Dataset items:
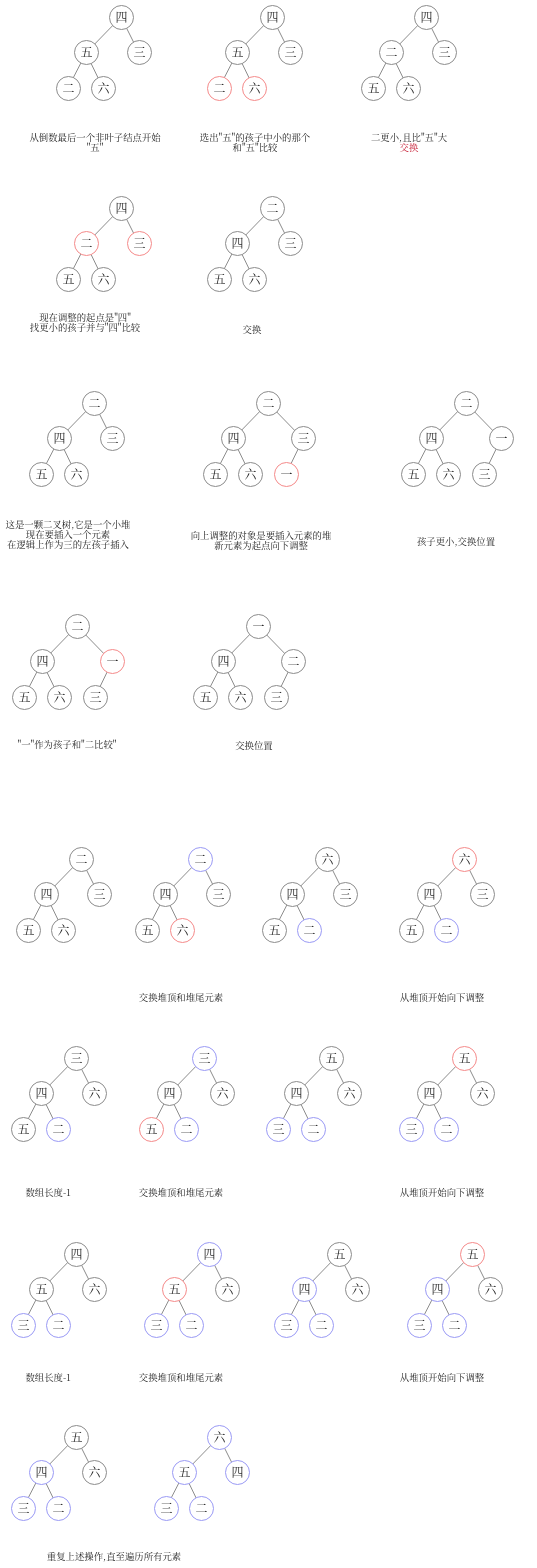
<!DOCTYPE html>
<html lang="zh-CN">
<head>
<meta charset="utf-8">
<title>堆的调整</title>
<style>
:root { --paper:#fff; --ink:#222; --line:#8c8c8c; --active:#f58a8a; --settled:#9a9af5; --accent:#c4162e; }
* { box-sizing:border-box; margin:0; padding:0; }
body { width:537px; height:1568px; overflow:hidden; background:var(--paper); color:var(--ink); font-family:"Noto Serif CJK SC","Noto Serif",serif; }
main { display:flex; flex-direction:column; width:537px; height:1568px; padding-top:4px; overflow:hidden; }
.step { display:flex; flex:none; height:var(--h); }
figure { display:flex; flex:none; flex-direction:column; align-items:center; width:114px; margin-left:var(--gap); }
.tree { position:relative; flex:none; width:114px; height:97px; }
.tree svg { position:absolute; left:0; top:0; width:114px; height:97px; }
.tree b { position:absolute; left:var(--x); top:var(--y); width:25px; height:25px; border:1px solid var(--line); border-radius:50%; background:var(--paper); font-size:12px; font-weight:500; line-height:22px; text-align:center; }
.tree b:nth-of-type(1) { --x:54px; --y:1px; }
.tree b:nth-of-type(2) { --x:19px; --y:36px; }
.tree b:nth-of-type(3) { --x:72px; --y:36px; }
.tree b:nth-of-type(4) { --x:1px; --y:72px; }
.tree b:nth-of-type(5) { --x:36px; --y:72px; }
.tree b:nth-of-type(6) { --x:72px; --y:72px; }
.wide b:nth-of-type(3) { --x:89px; }
.tree .active { border-color:var(--active); }
.tree .settled { border-color:var(--settled); }
figcaption { position:relative; left:var(--dx); margin-top:calc(var(--cy) - 97px); font-size:9.4px; line-height:10px; text-align:center; white-space:nowrap; }
em { color:var(--accent); font-style:normal; }
.shared { position:absolute; width:0; height:0; }
</style>
</head>
<body>
<svg class="shared" aria-hidden="true">
  <defs>
    <g id="five" fill="none" stroke="#8c8c8c">
      <polyline points="13,84 31,49 66,13 84,49"/><line x1="31" y1="49" x2="48" y2="84"/>
    </g>
    <g id="six" fill="none" stroke="#8c8c8c">
      <polyline points="13,84 31,49 66,13 101,49 84,84"/><line x1="31" y1="49" x2="48" y2="84"/>
    </g>
  </defs>
</svg>
<main>
  <section class="step" style="--h:191px;--cy:128px">
    <figure style="--gap:55px;--dx:-17px">
      <div class="tree"><svg><use href="#five"/></svg><b>四</b><b>五</b><b>三</b><b>二</b><b>六</b></div>
      <figcaption>从倒数最后一个非叶子结点开始<br>"五"</figcaption>
    </figure>
    <figure style="--gap:37px;--dx:-8px">
      <div class="tree"><svg><use href="#five"/></svg><b>四</b><b>五</b><b>三</b><b class="active">二</b><b class="active">六</b></div>
      <figcaption>选出"五"的孩子中小的那个<br>和"五"比较</figcaption>
    </figure>
    <figure style="--gap:40px;--dx:-8px">
      <div class="tree"><svg><use href="#five"/></svg><b>四</b><b>二</b><b>三</b><b>五</b><b>六</b></div>
      <figcaption>二更小,且比"五"大<br><em>交换</em></figcaption>
    </figure>
  </section>

  <section class="step" style="--h:195px">
    <figure style="--gap:55px;--dx:-27px;--cy:117px">
      <div class="tree"><svg><use href="#five"/></svg><b>四</b><b class="active">二</b><b class="active">三</b><b>五</b><b>六</b></div>
      <figcaption>现在调整的起点是"四"<br>找更小的孩子并与"四"比较</figcaption>
    </figure>
    <figure style="--gap:37px;--dx:-11px;--cy:129px">
      <div class="tree"><svg><use href="#five"/></svg><b>二</b><b>四</b><b>三</b><b>五</b><b>六</b></div>
      <figcaption>交换</figcaption>
    </figure>
  </section>

  <section class="step" style="--h:223px">
    <figure style="--gap:28px;--dx:-17px;--cy:129px">
      <div class="tree"><svg><use href="#five"/></svg><b>二</b><b>四</b><b>三</b><b>五</b><b>六</b></div>
      <figcaption>这是一颗二叉树,它是一个小堆<br>现在要插入一个元素<br>在逻辑上作为三的左孩子插入</figcaption>
    </figure>
    <figure style="--gap:60px;--dx:2px;--cy:140px">
      <div class="tree wide"><svg><use href="#six"/></svg><b>二</b><b>四</b><b>三</b><b>五</b><b>六</b><b class="active">一</b></div>
      <figcaption>向上调整的对象是要插入元素的堆<br>新元素为起点向下调整</figcaption>
    </figure>
    <figure style="--gap:84px;--dx:-1px;--cy:146px">
      <div class="tree wide"><svg><use href="#six"/></svg><b>二</b><b>四</b><b>一</b><b>五</b><b>六</b><b>三</b></div>
      <figcaption>孩子更小,交换位置</figcaption>
    </figure>
  </section>

  <section class="step" style="--h:233px">
    <figure style="--gap:11px;--dx:-1px;--cy:126px">
      <div class="tree wide"><svg><use href="#six"/></svg><b>二</b><b>四</b><b class="active">一</b><b>五</b><b>六</b><b>三</b></div>
      <figcaption>"一"作为孩子和"二比较"</figcaption>
    </figure>
    <figure style="--gap:67px;--dx:5px;--cy:127px">
      <div class="tree wide"><svg><use href="#six"/></svg><b>一</b><b>四</b><b>二</b><b>五</b><b>六</b><b>三</b></div>
      <figcaption>交换位置</figcaption>
    </figure>
  </section>

  <section class="step" style="--h:199px;--cy:146px">
    <figure style="--gap:15px">
      <div class="tree"><svg><use href="#five"/></svg><b>二</b><b>四</b><b>三</b><b>五</b><b>六</b></div>
    </figure>
    <figure style="--gap:5px;--dx:-10px">
      <div class="tree"><svg><use href="#five"/></svg><b class="settled">二</b><b>四</b><b>三</b><b>五</b><b class="active">六</b></div>
      <figcaption>交换堆顶和堆尾元素</figcaption>
    </figure>
    <figure style="--gap:13px">
      <div class="tree"><svg><use href="#five"/></svg><b>六</b><b>四</b><b>三</b><b>五</b><b class="settled">二</b></div>
    </figure>
    <figure style="--gap:23px;--dx:-13px">
      <div class="tree"><svg><use href="#five"/></svg><b class="active">六</b><b>四</b><b>三</b><b>五</b><b class="settled">二</b></div>
      <figcaption>从堆顶开始向下调整</figcaption>
    </figure>
  </section>

  <section class="step" style="--h:196px;--cy:142px">
    <figure style="--gap:10px;--dx:-19px">
      <div class="tree"><svg><use href="#five"/></svg><b>三</b><b>四</b><b>六</b><b>五</b><b class="settled">二</b></div>
      <figcaption>数组长度-1</figcaption>
    </figure>
    <figure style="--gap:14px;--dx:-14px">
      <div class="tree"><svg><use href="#five"/></svg><b class="settled">三</b><b>四</b><b>六</b><b class="active">五</b><b class="settled">二</b></div>
      <figcaption>交换堆顶和堆尾元素</figcaption>
    </figure>
    <figure style="--gap:13px">
      <div class="tree"><svg><use href="#five"/></svg><b>五</b><b>四</b><b>六</b><b class="settled">三</b><b class="settled">二</b></div>
    </figure>
    <figure style="--gap:19px;--dx:-13px">
      <div class="tree"><svg><use href="#five"/></svg><b class="active">五</b><b>四</b><b>六</b><b class="settled">三</b><b class="settled">二</b></div>
      <figcaption>从堆顶开始向下调整</figcaption>
    </figure>
  </section>

  <section class="step" style="--h:183px;--cy:131px">
    <figure style="--gap:10px;--dx:-19px">
      <div class="tree"><svg><use href="#five"/></svg><b>四</b><b>五</b><b>六</b><b class="settled">三</b><b class="settled">二</b></div>
      <figcaption>数组长度-1</figcaption>
    </figure>
    <figure style="--gap:19px;--dx:-19px">
      <div class="tree"><svg><use href="#five"/></svg><b class="settled">四</b><b class="active">五</b><b>六</b><b class="settled">三</b><b class="settled">二</b></div>
      <figcaption>交换堆顶和堆尾元素</figcaption>
    </figure>
    <figure style="--gap:16px">
      <div class="tree"><svg><use href="#five"/></svg><b>五</b><b class="settled">四</b><b>六</b><b class="settled">三</b><b class="settled">二</b></div>
    </figure>
    <figure style="--gap:19px;--dx:-21px">
      <div class="tree"><svg><use href="#five"/></svg><b class="active">五</b><b class="settled">四</b><b>六</b><b class="settled">三</b><b class="settled">二</b></div>
      <figcaption>从堆顶开始向下调整</figcaption>
    </figure>
  </section>

  <section class="step" style="--h:140px;--cy:127px">
    <figure style="--gap:10px;--dx:47px">
      <div class="tree"><svg><use href="#five"/></svg><b>五</b><b class="settled">四</b><b>六</b><b class="settled">三</b><b class="settled">二</b></div>
      <figcaption>重复上述操作,直至遍历所有元素</figcaption>
    </figure>
    <figure style="--gap:29px">
      <div class="tree"><svg><use href="#five"/></svg><b class="settled">六</b><b class="settled">五</b><b class="settled">四</b><b class="settled">三</b><b class="settled">二</b></div>
    </figure>
  </section>
</main>
</body>
</html>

**Work instructions:** Find the string "color" in the entries above and return each line that holds it.

**Written reply:**
body { width:537px; height:1568px; overflow:hidden; background:var(--paper); color:var(--ink); font-family:"Noto Serif CJK SC","Noto Serif",serif; }
.tree .active { border-color:var(--active); }
.tree .settled { border-color:var(--settled); }
em { color:var(--accent); font-style:normal; }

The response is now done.